ON GOOD WISHES AT CHRISTMAS
At Christmas, which is a good holiday for most of us, but especially for that larger and better half of us, the young, there is, as everybody knows, a profusion of good things. The final cause of a great many existences is Christmas Day. How many of that vast flock of geese, which are now peacefully feeding over the long, cold wolds of Norfolk, or are driven gabbling and hissing by the gozzard to their pasture — how many of those very geese were called into being simply for Christmas Day! In the towns, with close streets and fetid courts, where the flaring gas at the corner of an alley marks the only bright spot, a gin-palace, there a goose-club is held; and there, for a short time, is the resting-place, side by side with a bottle of gin, of one of those wise-looking and self-concentrated gobblers, whose name men have generally, and, as we think, unjustly, applied to the silly one amongst themselves.
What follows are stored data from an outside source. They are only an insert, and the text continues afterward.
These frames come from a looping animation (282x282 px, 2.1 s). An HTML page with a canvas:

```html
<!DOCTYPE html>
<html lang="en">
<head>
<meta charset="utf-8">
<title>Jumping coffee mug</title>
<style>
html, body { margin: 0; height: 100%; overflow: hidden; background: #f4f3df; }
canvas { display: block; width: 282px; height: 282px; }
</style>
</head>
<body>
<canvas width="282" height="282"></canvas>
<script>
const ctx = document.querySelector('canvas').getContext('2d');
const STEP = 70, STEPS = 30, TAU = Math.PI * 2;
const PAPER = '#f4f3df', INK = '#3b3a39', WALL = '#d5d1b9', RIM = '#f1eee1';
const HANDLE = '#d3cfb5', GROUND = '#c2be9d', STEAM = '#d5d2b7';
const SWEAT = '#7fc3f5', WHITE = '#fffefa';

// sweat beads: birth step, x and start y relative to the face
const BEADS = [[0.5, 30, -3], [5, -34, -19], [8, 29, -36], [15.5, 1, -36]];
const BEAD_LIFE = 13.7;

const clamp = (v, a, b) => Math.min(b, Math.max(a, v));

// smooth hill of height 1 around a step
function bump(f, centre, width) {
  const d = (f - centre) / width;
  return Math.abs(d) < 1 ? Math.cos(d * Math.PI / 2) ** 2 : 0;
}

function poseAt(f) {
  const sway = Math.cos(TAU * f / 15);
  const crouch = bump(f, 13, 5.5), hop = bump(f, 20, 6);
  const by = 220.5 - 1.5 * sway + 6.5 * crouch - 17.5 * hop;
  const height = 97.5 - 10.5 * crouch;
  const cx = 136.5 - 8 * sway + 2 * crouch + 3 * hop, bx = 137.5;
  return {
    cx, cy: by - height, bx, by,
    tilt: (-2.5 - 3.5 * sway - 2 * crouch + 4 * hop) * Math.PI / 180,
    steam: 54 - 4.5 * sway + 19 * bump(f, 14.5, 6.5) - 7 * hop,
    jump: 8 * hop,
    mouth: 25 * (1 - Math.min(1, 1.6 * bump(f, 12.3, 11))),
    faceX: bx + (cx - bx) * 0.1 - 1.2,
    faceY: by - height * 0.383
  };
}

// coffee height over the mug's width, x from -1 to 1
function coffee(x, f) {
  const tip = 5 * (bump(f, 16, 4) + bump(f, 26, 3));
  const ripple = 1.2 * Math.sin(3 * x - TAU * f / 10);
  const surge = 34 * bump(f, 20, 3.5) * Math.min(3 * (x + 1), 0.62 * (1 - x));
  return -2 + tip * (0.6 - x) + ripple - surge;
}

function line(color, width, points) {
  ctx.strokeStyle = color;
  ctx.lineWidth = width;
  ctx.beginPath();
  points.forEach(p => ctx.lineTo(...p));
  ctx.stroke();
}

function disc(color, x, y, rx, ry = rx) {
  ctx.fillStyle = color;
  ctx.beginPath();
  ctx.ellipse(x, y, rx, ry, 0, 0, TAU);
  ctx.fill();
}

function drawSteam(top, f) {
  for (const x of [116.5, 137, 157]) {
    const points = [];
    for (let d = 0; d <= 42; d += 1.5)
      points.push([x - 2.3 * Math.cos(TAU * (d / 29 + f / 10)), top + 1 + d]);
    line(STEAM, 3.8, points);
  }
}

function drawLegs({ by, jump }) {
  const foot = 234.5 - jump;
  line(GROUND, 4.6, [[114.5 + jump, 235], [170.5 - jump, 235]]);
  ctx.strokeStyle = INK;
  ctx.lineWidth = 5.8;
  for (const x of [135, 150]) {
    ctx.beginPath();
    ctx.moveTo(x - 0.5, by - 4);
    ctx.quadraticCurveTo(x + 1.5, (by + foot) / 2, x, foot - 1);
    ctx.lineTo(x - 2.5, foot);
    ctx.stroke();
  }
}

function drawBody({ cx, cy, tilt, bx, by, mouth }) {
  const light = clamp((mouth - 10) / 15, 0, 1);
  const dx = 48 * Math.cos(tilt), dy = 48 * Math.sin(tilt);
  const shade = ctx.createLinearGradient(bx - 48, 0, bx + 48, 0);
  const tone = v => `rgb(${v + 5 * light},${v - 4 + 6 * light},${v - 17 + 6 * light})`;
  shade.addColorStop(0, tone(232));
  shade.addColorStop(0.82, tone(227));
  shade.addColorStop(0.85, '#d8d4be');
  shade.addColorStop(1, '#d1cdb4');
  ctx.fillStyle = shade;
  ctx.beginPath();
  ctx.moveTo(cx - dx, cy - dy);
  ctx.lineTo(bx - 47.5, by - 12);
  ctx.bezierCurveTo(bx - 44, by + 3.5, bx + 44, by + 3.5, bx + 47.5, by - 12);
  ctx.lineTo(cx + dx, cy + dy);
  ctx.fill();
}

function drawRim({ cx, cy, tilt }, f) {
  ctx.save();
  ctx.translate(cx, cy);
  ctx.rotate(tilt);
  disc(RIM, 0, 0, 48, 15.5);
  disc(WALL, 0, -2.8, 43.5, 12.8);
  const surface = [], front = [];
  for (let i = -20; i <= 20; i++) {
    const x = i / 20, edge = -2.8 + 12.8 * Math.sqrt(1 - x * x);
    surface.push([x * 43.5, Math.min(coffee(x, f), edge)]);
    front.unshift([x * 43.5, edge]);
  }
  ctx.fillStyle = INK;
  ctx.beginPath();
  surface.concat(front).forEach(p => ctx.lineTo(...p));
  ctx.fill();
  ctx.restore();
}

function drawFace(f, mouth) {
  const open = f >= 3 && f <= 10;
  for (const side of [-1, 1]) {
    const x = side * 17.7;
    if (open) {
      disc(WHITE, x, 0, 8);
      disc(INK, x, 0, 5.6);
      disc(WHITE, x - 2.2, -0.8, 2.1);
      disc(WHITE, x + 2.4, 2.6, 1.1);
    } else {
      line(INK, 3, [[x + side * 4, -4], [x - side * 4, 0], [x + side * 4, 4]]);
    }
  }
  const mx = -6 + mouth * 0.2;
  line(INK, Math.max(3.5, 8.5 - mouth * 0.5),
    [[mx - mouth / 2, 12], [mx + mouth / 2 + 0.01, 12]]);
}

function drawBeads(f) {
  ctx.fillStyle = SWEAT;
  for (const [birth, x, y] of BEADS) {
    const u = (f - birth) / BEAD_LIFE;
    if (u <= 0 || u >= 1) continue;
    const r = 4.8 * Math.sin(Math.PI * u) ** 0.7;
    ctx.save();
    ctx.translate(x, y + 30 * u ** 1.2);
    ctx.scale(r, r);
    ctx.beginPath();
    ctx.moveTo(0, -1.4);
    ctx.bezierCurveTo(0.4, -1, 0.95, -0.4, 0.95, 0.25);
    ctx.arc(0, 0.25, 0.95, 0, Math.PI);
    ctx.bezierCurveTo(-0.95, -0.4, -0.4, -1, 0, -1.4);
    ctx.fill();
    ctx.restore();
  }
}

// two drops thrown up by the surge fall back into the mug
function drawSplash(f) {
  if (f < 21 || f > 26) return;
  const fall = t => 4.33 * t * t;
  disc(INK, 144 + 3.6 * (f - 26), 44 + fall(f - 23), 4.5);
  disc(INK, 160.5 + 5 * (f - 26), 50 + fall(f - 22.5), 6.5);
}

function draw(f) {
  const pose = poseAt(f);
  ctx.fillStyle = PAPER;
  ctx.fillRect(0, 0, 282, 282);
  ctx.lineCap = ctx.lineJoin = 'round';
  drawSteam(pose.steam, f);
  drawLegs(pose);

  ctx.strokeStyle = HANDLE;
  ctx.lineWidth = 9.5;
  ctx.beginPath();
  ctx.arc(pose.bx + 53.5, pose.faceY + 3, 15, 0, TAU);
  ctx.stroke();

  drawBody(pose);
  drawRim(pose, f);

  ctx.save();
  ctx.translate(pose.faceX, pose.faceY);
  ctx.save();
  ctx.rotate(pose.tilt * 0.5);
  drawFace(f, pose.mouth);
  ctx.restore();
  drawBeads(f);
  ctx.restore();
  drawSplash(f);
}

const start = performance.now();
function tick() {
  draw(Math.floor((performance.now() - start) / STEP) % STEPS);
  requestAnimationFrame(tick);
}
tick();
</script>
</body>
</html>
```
But it is only the profusion of good things, of cakes, puddings, spices, oranges, and fruits, from sunny Italy and Spain, from India and